**Provided entries:**
++++++
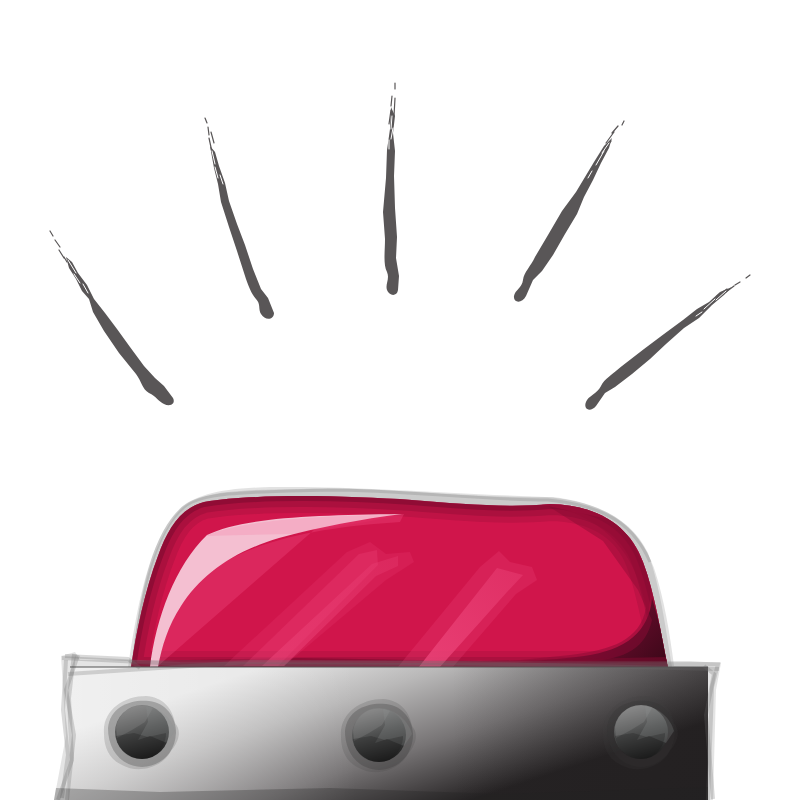
<!DOCTYPE html>
<html lang="en">
<head>
<meta charset="utf-8">
<title>Alarm light</title>
<style>
:root {
  --paper: #ffffff;
  --ray: #595657;
  --red: #d0154b;
  --red-deep: #a30d3a;
  --red-dark: #7a0a2e;
  --wine: #4b0a20;
  --pink: #f4bfd1;
  --rose: #ec4479;
  --sketch: #6e6e6e;
}
html, body { margin: 0; background: var(--paper); overflow: hidden; }
svg { display: block; width: 800px; height: 800px; }
.rays { fill: var(--ray); }
.ray-flecks { fill: none; stroke: var(--ray); stroke-width: 1.2; stroke-linecap: round; }
.ray-scratches { fill: none; stroke: var(--paper); stroke-width: 1; stroke-linecap: round; }
.halo { fill: var(--sketch); fill-opacity: .2; }
.lens { fill: var(--red); }
.lens-edge { fill: none; stroke: var(--red-dark); }
.gloss { fill: var(--pink); }
.streak { fill: var(--rose); }
.sketch-lines { fill: none; stroke: var(--sketch); stroke-opacity: .26; stroke-width: 4; }
</style>
</head>
<body>
<svg viewBox="0 0 800 800" role="img" aria-label="Red alarm light with rays above a riveted metal base">
  <defs>
    <linearGradient id="metal" gradientUnits="userSpaceOnUse" x1="345" y1="640" x2="405" y2="822">
      <stop offset="0" stop-color="#e6e6e6"/>
      <stop offset=".3" stop-color="#b9b8b8"/>
      <stop offset=".65" stop-color="#777475"/>
      <stop offset="1" stop-color="#252223"/>
    </linearGradient>
    <linearGradient id="metal-side" x1="0" y1="0" x2="1" y2="0">
      <stop offset="0" stop-color="#fff" stop-opacity=".4"/>
      <stop offset=".45" stop-color="#fff" stop-opacity="0"/>
      <stop offset=".6" stop-color="#221f20" stop-opacity="0"/>
      <stop offset="1" stop-color="#221f20" stop-opacity=".42"/>
    </linearGradient>
    <linearGradient id="rivet-dome" x1=".35" y1="0" x2=".6" y2="1">
      <stop offset="0" stop-color="#858585"/>
      <stop offset=".45" stop-color="#515252"/>
      <stop offset="1" stop-color="#1c1c1c"/>
    </linearGradient>
    <linearGradient id="lens-shade" gradientUnits="userSpaceOnUse" x1="590" y1="600" x2="662" y2="664">
      <stop offset="0" stop-color="#8a0b35"/>
      <stop offset=".55" stop-color="#5c0b27"/>
      <stop offset="1" stop-color="#3d0819"/>
    </linearGradient>
    <linearGradient id="streak-fade" x1="0" y1="1" x2="1" y2="0">
      <stop offset="0" stop-color="#ec4479" stop-opacity=".85"/>
      <stop offset="1" stop-color="#ec4479" stop-opacity=".4"/>
    </linearGradient>
    <path id="lens-shape" d="M131 668C136 632 145 590 158 556C168 528 181 508 204 502C258 493 350 496 412 500C460 504 510 508 550 504C598 505 630 526 643 562C655 594 661 634 668 668Z"/>
    <clipPath id="lens-clip"><use href="#lens-shape"/></clipPath>
    <g id="rivet">
      <path d="M-38 2C-40 -22 -18 -36 4 -36C20 -35 30 -25 33 -9C41 0 35 12 29 19C20 36 -4 42 -20 33C-33 27 -38 15 -38 2Z" fill="#3c3c3c" fill-opacity=".18"/>
      <path d="M-34 -4C-32 -26 -10 -33 7 -31C24 -29 34 -15 34 1C33 20 20 34 0 35C-22 34 -34 17 -34 -4Z" fill="#333" fill-opacity=".28"/>
      <circle r="27" fill="url(#rivet-dome)"/>
      <path d="M-26 -5C-22 -24 -4 -30 11 -24L3 -10L-10 -2L-25 6Z" fill="#a0a0a0" fill-opacity=".22"/>
      <path d="M4 -26C18 -25 30 -13 33 -1L25 11L8 4L-4 8L6 -10Z" fill="#8d9090" fill-opacity=".26"/>
      <path d="M-26 4L-8 1L6 5L24 1C24 17 11 27 0 27C-15 27 -24 17 -26 4Z" fill="#161616" fill-opacity=".25"/>
    </g>
  </defs>

  <rect width="800" height="800" fill="#fff"/>

  <g class="rays">
    <path d="M66 257L72 262L78 273L87 285L94 299L105 313L117 329L130 347L144 366L155 378L164 386L173 398C176 404 170 407 164 404C159 402 156 396 149 393C142 389 142 382 136 374L119 353L104 331L93 312L89 299L82 291L76 279L69 268Z"/>
    <path d="M210 146L215 152L219 166L225 183L229 201L237 224L245 245L253 269L261 289L268 298L274 313C274 320 265 321 261 314C258 309 261 304 256 299C251 293 249 287 246 279L237 251L229 227L221 202L218 184L214 168Z"/>
    <path d="M391 107L395 116L393 133L395 151L394 176L395 208L397 237L396 258L399 276L398 290C397 297 389 296 387 290C385 284 390 279 387 272C383 264 385 252 385 239L383 212L386 178L387 150L390 129Z"/>
    <path d="M612 138L609 148L601 163L593 180L584 197L577 214L565 234L553 255L542 271L533 280L526 296C522 304 513 303 514 296C515 290 522 288 523 280C524 272 531 266 535 257L548 235L562 211L576 192L585 177L594 162L604 146Z"/>
    <path d="M732 287L724 295L712 305L699 318L684 328L666 344L650 359L632 374L615 387L605 393L596 406C590 413 583 409 586 402C588 396 597 394 601 386C604 379 613 374 622 366L644 349L664 334L683 320L697 309L709 302L720 292Z"/>
  </g>
  <path class="ray-flecks" d="M50 231L53 236M55 240L60 247M59 250L64 258M64 257L67 262M205 118L207 123M208 127L209 135M211 132L214 143M209 138L212 152M395 83L395 89M392 96L391 106M395 98L394 116M391 110L389 124M624 121L622 125M618 126L612 133M614 132L606 143M611 141L602 152M750 275L746 278M740 282L735 285M734 286L726 292M727 289L717 296"/>
  <path class="ray-scratches" d="M68 260L76 273M74 274L80 283M83 284L88 293M212 151L215 164M215 167L218 178M220 175L223 184M392 116L391 129M393 128L391 139M389 140L389 149M609 143L602 153M604 151L596 165M592 171L588 178M726 291L716 300M715 299L704 309M702 312L696 316"/>

  <g class="lamp">
    <path class="halo" d="M128 668C136 612 148 548 172 518C188 496 214 488 275 487C350 486 440 493 545 497C606 502 638 524 654 568C664 598 670 634 674 666Z"/>
    <path class="halo" d="M132 668C137 606 151 543 179 511C199 490 238 490 301 489C382 486 470 499 553 497C602 503 633 522 648 553C661 589 666 632 672 667Z"/>
    <path fill="none" stroke="#777" stroke-opacity=".25" stroke-width="3" d="M133 664C141 592 154 532 184 507C204 491 258 492 328 490C405 490 476 500 548 500C612 506 636 530 650 562"/>
    <use href="#lens-shape" class="lens"/>
    <g clip-path="url(#lens-clip)">
      <use href="#lens-shape" class="lens-edge" stroke-width="34" stroke-opacity=".2"/>
      <use href="#lens-shape" class="lens-edge" stroke-width="22" stroke-opacity=".3"/>
      <use href="#lens-shape" class="lens-edge" stroke-width="10" stroke-opacity=".55"/>
      <path d="M540 505C598 512 634 548 646 606L651 666H672L650 565L618 515L555 500Z" fill="#a30d3a" fill-opacity=".45"/>
      <path d="M548 506L603 541L638 590L649 615L651 580L622 522Z" fill="#7a0a2e" fill-opacity=".36"/>
      <path d="M652 598C649 632 626 650 584 656C548 661 512 661 486 668H672Z" fill="url(#lens-shade)"/>
      <path d="M646 608C640 640 612 650 570 655L520 660L582 662C629 660 646 646 652 620Z" fill="#8a0b35" fill-opacity=".5"/>
      <path d="M131 661L300 658L480 661L668 657V668H131Z" fill="#7a0a2e" fill-opacity=".6"/>
      <path class="streak" fill-opacity=".2" d="M224 666L347 552L370 542L386 554L410 552L414 562L386 580L284 666Z"/>
      <path class="streak" fill-opacity=".28" d="M243 666L359 554L377 550L378 565L278 666Z"/>
      <path d="M262 666L372 564L398 556L398 566L376 576L284 666Z" fill="url(#streak-fade)" fill-opacity=".65"/>
      <path class="streak" fill-opacity=".26" d="M397 668L480 567L499 551L510 562L532 567L537 580L516 594L452 668Z"/>
      <path d="M418 668L486 582L497 568L523 575L507 592L439 668Z" fill="url(#streak-fade)"/>
      <path d="M158 666C168 615 192 576 236 556C282 534 340 526 400 522L404 514L330 516Z" fill="#ec4479" fill-opacity=".38"/>
      <path class="gloss" d="M150 667C156 618 175 566 207 535C241 518 310 515 402 514C362 519 319 527 279 538C232 552 201 575 181 606C168 626 162 646 158 667Z"/>
      <path d="M205 536C238 522 300 516 390 515L403 514L366 522L292 534Z" fill="#ec4479" fill-opacity=".14"/>
    </g>
  </g>

  <g class="base">
    <path d="M61 656L75 652L80 660L690 661L721 663L716 690L713 800H54L66 736Z" fill="#777" fill-opacity=".2"/>
    <path d="M70 667H708V800H68Z" fill="url(#metal)"/>
    <path d="M70 667H708V800H68Z" fill="url(#metal-side)"/>
    <g class="sketch-lines">
      <path d="M62 658L180 664L400 665L718 664L712 687L708 800"/>
      <path d="M74 654L69 698L72 760L58 800"/>
      <path d="M66 660L63 710L68 755L62 798"/>
      <path d="M78 655L66 690L74 735L67 800"/>
      <path d="M68 674L250 662L450 663L719 669"/>
      <path d="M65 656L128 659L140 668"/>
      <path d="M704 666L714 674L706 715L713 799"/>
    </g>
    <path d="M56 788L160 792L330 788L500 794L708 787V800H54Z" fill="#222" fill-opacity=".28"/>
    <path d="M70 667H708" stroke="#555" stroke-opacity=".5" stroke-width="2"/>
    <use href="#rivet" x="142" y="732"/>
    <use href="#rivet" x="379" y="735"/>
    <use href="#rivet" x="641" y="732"/>
  </g>
</svg>
</body>
</html>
++++++
**What you should do:**
Working from the records above, write out verbatim only the lines from the line containing "2C-40 -22 -18" through the line containing "257L72 262L78 273L87".

**Solution for this task:**
      <path d="M-38 2C-40 -22 -18 -36 4 -36C20 -35 30 -25 33 -9C41 0 35 12 29 19C20 36 -4 42 -20 33C-33 27 -38 15 -38 2Z" fill="#3c3c3c" fill-opacity=".18"/>
      <path d="M-34 -4C-32 -26 -10 -33 7 -31C24 -29 34 -15 34 1C33 20 20 34 0 35C-22 34 -34 17 -34 -4Z" fill="#333" fill-opacity=".28"/>
      <circle r="27" fill="url(#rivet-dome)"/>
      <path d="M-26 -5C-22 -24 -4 -30 11 -24L3 -10L-10 -2L-25 6Z" fill="#a0a0a0" fill-opacity=".22"/>
      <path d="M4 -26C18 -25 30 -13 33 -1L25 11L8 4L-4 8L6 -10Z" fill="#8d9090" fill-opacity=".26"/>
      <path d="M-26 4L-8 1L6 5L24 1C24 17 11 27 0 27C-15 27 -24 17 -26 4Z" fill="#161616" fill-opacity=".25"/>
    </g>
  </defs>

  <rect width="800" height="800" fill="#fff"/>

  <g class="rays">
    <path d="M66 257L72 262L78 273L87 285L94 299L105 313L117 329L130 347L144 366L155 378L164 386L173 398C176 404 170 407 164 404C159 402 156 396 149 393C142 389 142 382 136 374L119 353L104 331L93 312L89 299L82 291L76 279L69 268Z"/>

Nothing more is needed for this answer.